Show each line of the entries below in which the word "clamp" appears.

*** Begin section ***

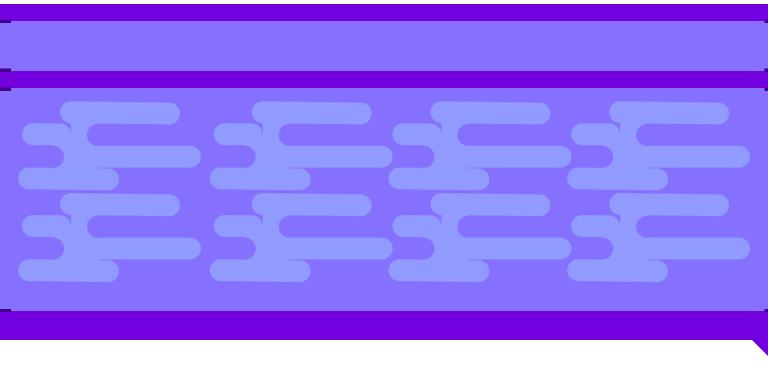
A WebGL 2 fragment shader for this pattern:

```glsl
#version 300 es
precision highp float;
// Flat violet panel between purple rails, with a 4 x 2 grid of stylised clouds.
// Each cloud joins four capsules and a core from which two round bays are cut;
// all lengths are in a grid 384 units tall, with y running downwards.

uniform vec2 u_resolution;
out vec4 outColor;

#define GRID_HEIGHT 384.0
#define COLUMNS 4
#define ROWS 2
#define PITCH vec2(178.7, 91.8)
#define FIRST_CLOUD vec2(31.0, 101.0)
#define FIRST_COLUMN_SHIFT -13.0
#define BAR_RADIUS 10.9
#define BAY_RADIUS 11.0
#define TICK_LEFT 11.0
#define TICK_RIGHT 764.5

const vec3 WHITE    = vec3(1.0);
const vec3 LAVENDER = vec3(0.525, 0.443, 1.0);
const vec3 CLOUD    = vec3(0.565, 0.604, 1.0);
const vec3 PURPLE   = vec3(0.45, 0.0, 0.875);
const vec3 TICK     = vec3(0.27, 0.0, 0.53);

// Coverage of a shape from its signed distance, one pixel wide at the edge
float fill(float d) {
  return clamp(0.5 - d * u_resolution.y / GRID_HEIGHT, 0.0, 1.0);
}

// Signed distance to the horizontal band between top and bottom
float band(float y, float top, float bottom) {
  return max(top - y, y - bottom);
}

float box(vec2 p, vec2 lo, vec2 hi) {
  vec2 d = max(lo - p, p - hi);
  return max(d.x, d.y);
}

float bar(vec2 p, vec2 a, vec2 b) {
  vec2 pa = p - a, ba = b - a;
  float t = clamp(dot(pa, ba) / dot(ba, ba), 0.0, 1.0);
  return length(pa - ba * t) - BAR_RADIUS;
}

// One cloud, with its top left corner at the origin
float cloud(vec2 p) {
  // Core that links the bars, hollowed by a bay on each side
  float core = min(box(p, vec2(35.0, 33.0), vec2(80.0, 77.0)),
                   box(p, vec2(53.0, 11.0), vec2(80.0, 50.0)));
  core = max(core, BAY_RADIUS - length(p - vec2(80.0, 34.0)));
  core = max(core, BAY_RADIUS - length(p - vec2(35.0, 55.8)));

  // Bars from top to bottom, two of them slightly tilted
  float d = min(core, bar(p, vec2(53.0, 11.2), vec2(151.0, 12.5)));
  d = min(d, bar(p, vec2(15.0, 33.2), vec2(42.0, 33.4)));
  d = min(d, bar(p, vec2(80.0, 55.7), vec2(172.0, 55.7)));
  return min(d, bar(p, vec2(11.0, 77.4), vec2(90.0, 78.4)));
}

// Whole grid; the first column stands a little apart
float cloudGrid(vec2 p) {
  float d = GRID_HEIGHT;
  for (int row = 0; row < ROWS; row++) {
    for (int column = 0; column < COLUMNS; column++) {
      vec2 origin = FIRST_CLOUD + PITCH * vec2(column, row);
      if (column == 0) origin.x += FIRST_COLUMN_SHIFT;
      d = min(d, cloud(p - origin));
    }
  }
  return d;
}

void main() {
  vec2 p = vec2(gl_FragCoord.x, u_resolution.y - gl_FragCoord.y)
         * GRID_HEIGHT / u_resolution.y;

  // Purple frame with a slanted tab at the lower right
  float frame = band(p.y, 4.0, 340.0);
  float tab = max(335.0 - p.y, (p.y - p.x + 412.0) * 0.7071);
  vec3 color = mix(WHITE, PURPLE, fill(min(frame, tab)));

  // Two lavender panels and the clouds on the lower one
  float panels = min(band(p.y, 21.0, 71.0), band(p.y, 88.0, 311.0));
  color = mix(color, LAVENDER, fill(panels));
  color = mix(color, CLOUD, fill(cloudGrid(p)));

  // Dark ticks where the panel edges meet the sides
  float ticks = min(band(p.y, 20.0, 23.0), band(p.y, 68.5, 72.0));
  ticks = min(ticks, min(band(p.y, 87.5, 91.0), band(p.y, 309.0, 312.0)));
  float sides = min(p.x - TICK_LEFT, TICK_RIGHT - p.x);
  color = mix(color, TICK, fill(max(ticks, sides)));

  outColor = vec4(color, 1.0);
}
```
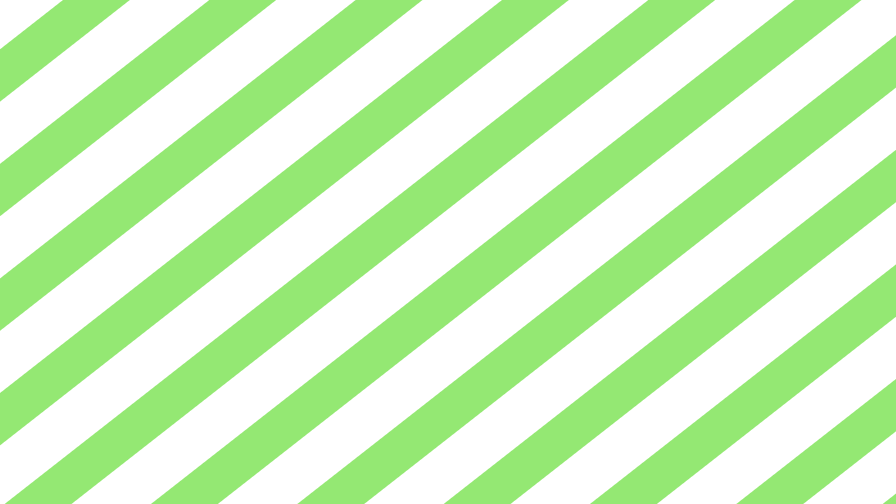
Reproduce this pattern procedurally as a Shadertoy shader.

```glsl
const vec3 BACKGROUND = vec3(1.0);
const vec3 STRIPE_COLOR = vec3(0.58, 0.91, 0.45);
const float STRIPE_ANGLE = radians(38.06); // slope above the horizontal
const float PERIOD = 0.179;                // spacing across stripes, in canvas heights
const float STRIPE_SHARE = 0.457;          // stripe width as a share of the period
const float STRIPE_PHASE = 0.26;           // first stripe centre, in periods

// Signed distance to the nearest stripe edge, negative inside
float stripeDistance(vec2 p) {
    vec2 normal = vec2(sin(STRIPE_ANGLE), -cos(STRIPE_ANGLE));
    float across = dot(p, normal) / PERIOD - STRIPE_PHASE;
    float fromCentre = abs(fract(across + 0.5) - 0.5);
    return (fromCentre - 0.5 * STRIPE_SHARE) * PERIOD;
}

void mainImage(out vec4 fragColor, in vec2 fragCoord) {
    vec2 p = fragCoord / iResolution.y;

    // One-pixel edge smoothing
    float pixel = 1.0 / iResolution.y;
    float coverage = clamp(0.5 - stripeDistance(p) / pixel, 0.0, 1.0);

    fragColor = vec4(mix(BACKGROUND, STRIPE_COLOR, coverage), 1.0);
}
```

*** End section ***

### Solved problem
  return clamp(0.5 - d * u_resolution.y / GRID_HEIGHT, 0.0, 1.0);
  float t = clamp(dot(pa, ba) / dot(ba, ba), 0.0, 1.0);
    float coverage = clamp(0.5 - stripeDistance(p) / pixel, 0.0, 1.0);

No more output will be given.